• They are easily sited near existing facilities thus minimizing travel time for healthcare providers.
• When sited on a campus, modular facilities are easily accessible by patients thus speeding the delivery of services.
• Modular offers flexible interior design that allows for easy supervision of patients by fewer staff
• Outpatient clinics offer speed to occupancy and cost efficiency

Speed to occupancy is another variable that helps drive revenue to the bottom line. Simultaneous manufacturing and site work often shortens the construction time frame over conventional construction. Reduced construction time can reduce financing and supervision cost. Bringing a new service on-line quickly or opening a new clinic in an underserved market is quantifiable in revenue gains. Add in the increased consumer brand recognition and it is easy to see how modular buildings can work for you.


Modular by its very nature is an excellent choice for the green conscious building owner. The eco-friendly benefits include:

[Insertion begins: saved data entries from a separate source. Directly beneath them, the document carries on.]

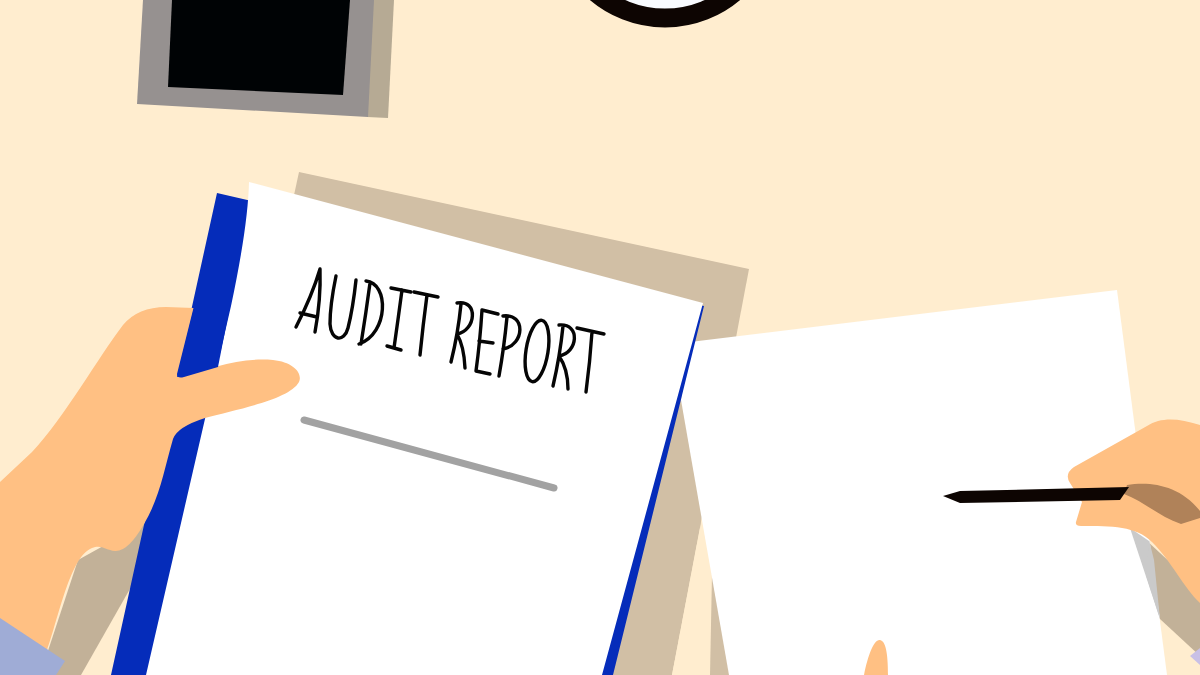
<!DOCTYPE html>
<html lang="en">
<head>
<meta charset="utf-8">
<title>Audit Report</title>
<style>
:root {
  --desk: #ffedcf;
  --shadow: #d1bfa5;
  --hand-shadow: #c2b198;
  --tablet: #969190;
  --tablet-shadow: #b6aa94;
  --screen: #000305;
  --folder: #052cba;
  --paper: #fff;
  --paper-shade: #cacaca;
  --rule: #a2a2a2;
  --skin: #ffc083;
  --skin-shade: #b08259;
  --cuff-left: #9facd6;
  --cuff-right: #c9c0e6;
  --ink: #0d0502;
  --lens: #f8fbff;
}
html, body { margin: 0; width: 1200px; height: 675px; overflow: hidden; background: var(--desk); }
svg { display: block; }
.desk { fill: var(--desk); }
.shadow { fill: var(--shadow); }
.hand-shadow { fill: var(--hand-shadow); }
.tablet-body { fill: var(--tablet); }
.tablet-shadow { fill: var(--tablet-shadow); }
.screen { fill: var(--screen); }
.folder { fill: var(--folder); }
.paper { fill: var(--paper); }
.paper-shade { fill: var(--paper-shade); }
.skin { fill: var(--skin); }
.skin-shade { fill: var(--skin-shade); }
.cuff-left { fill: var(--cuff-left); }
.cuff-right { fill: var(--cuff-right); }
.pen { fill: var(--ink); }
.cup { fill: var(--lens); stroke: var(--ink); stroke-width: 19; }
.rule { stroke: var(--rule); stroke-width: 7; stroke-linecap: round; }
.lettering { fill: none; stroke: #050505; stroke-width: 3.4; stroke-linecap: round; stroke-linejoin: round; }
</style>
</head>
<body>
<svg width="1200" height="675" viewBox="0 0 1200 675">
  <rect class="desk" width="1200" height="675"/>

  <g id="tablet">
    <polygon class="tablet-shadow" points="372,0 394,0 388,118 367,117"/>
    <polygon class="tablet-body" points="143,0 374,0 368,117 137,104"/>
    <polygon class="screen" points="172,0 350,0 343,95 168,87"/>
  </g>

  <circle id="cup" class="cup" cx="665" cy="-89" r="107"/>

  <g id="desk-shadows">
    <polygon class="shadow" points="299,172 749,269 672,675 560,675 280,260"/>
    <path class="hand-shadow" d="M40 675 L78 560 L150 520 L135 580 L81 675Z"/>
    <polygon class="shadow" points="700,520 711,570 740,675 710,675"/>
    <polygon class="desk" points="702,518 712,574 710,675 672,675"/>
    <path class="hand-shadow" d="M1146 540 L1200 590 V656 L1160 619Z"/>
  </g>

  <g id="loose-sheet">
    <polygon class="paper" points="690,342 1117,290 1167,675 729,675 681,400"/>
    <path class="paper-shade" d="M1130 528 L1149 541 L1160 619Z"/>
    <path class="paper-shade" d="M1149 540 L1154 560 L1160 619 L1146 575Z"/>
  </g>

  <g id="report">
    <polygon class="folder" points="217,193 260,203 704,306 613,675 111,675"/>
    <path class="paper" d="M249 182 L703 303 L602 675 H146 L231 306 Q248 226 249 182Z"/>
    <g class="lettering" role="img" aria-label="AUDIT REPORT">
      <path id="audit-a" d="M296 327 Q312 296 320 269 Q321 300 315 332 M300 313 L317 317"/>
      <path id="audit-u" d="M336 276 Q330 305 330 324 C331 341 344 343 348 328 Q353 308 356 280"/>
      <path id="audit-d" d="M370 283 Q366 313 361 344 M366 281 C389 283 389 333 359 344"/>
      <path id="audit-i" d="M391 288 L411 292 M402 290 Q398 320 394 348 M387 346 L401 350"/>
      <path id="audit-t" d="M414 292 L438 297 M427 295 Q423 325 420 355"/>
      <path id="report-r1" d="M461 304 Q458 334 451 362 M457 303 C479 299 476 331 457 334 Q464 346 465 368"/>
      <path id="report-e" d="M498 314 L482 310 Q480 342 476 371 L490 374 M479 341 L493 343"/>
      <path id="report-p" d="M507 317 Q504 348 499 376 M503 316 C526 313 525 345 503 349"/>
      <ellipse id="report-o" cx="537" cy="351" rx="11" ry="31" transform="rotate(9 537 351)"/>
      <path id="report-r2" d="M563 326 Q560 356 553 386 M559 325 C581 323 578 353 559 356 Q568 369 568 389"/>
      <path id="report-t" d="M577 328 L604 334 M592 332 Q590 362 586 392"/>
    </g>
    <line class="rule" x1="304" y1="420" x2="554" y2="488"/>
  </g>

  <g id="left-hand">
    <path class="skin" d="M0 482 L32 452 C65 417 99 356 123 325 Q138 307 166 307 L194 308 L177 377 C210 369 240 357 273 360 C293 362 303 373 299 382 C289 400 237 409 205 418 Q177 427 173 439 C164 470 160 497 144 524 Q128 552 115 551 C106 550 101 544 92 548 C70 556 58 620 47 650 L0 640Z"/>
    <path class="folder" d="M194 306 L177 374 Q177 379 184 377 L218 367 L230 306Z"/>
    <path class="cuff-left" d="M0 618 L65 661 L56 675 H0Z"/>
  </g>

  <g id="right-hand">
    <path class="skin" d="M1200 425 C1178 418 1161 417 1147 426 L1074 467 Q1064 474 1070 483 L1082 502 L1076 522 Q1075 526 1081 526 C1112 526 1136 526 1152 542 C1172 562 1184 588 1200 603Z"/>
    <path class="skin-shade" d="M1127 485 C1150 481 1180 485 1200 511 V518 L1181 524 C1160 517 1143 501 1124 494Z"/>
    <polygon class="pen" points="943,496 960,491 1129,487 1120,500 960,503"/>
    <polygon class="cuff-right" points="1200,648 1190,656 1200,665"/>
  </g>

  <path id="fingertip" class="skin" d="M864 675 C868 655 874 639 880 640 C887 641 888 660 888 675Z"/>
</svg>
</body>
</html>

• The entire modular building can be recycled
• Reduced on-site construction minimizes noise pollution
• Less vehicular traffic reduces green house gas emissions and fuel consumption
• Lower amount of building contaminates
• Manufacturing technology recycles the minimal building waste
• Life expectancy of modular is the same as conventional construction

Often times building users are unaware that they are in a modular building. The design and construction techniques enable architects and general contractors to design buildings that blend seamlessly into the surrounding environment. A case in point is the Oasis Family Health Center in Casa Grande, Arizona. This is a 3,000 square foot family medical facility with a large geriatric practice. Interior exams rooms and offices were configured in a U shape to enhance flow and centralize medical support services. The low maintenance exterior was designed to withstand the harsh desert conditions. Close attention to the natural and built environment resulted in architectural details that include parapets, pillars, bell towers and a stucco finish.


As the demographics and needs of the American population continue to evolve so to must the approaches to the construction of medical facilities. An excerpt from Building Economics: Theory and Practice accentuates the changing face of building construction today. “We no longer build buildings like we used to, nor do we pay for them in the same way. Buildings today are… life support systems, communication terminals, data manufacturing centers, and much more. They are incredibly expensive tools that must be constantly adjusted to function efficiently. The economics of building has become as complex as its design.” And modular construction technology is at the forefront of function and efficiency.

About The Author
John Tully Hale is the Medical Facilities Sales Manager for Satellite Shelters, Inc. He has over 25 years experience in the design and construction of medical facilities throughout the United States. .

About Satellite Shelters, Inc.
Satellite provides a wide range of space solutions for public and private enterprises including, mobile offices, modular buildings, and design-build services. For more information visit or call 800.453.1299.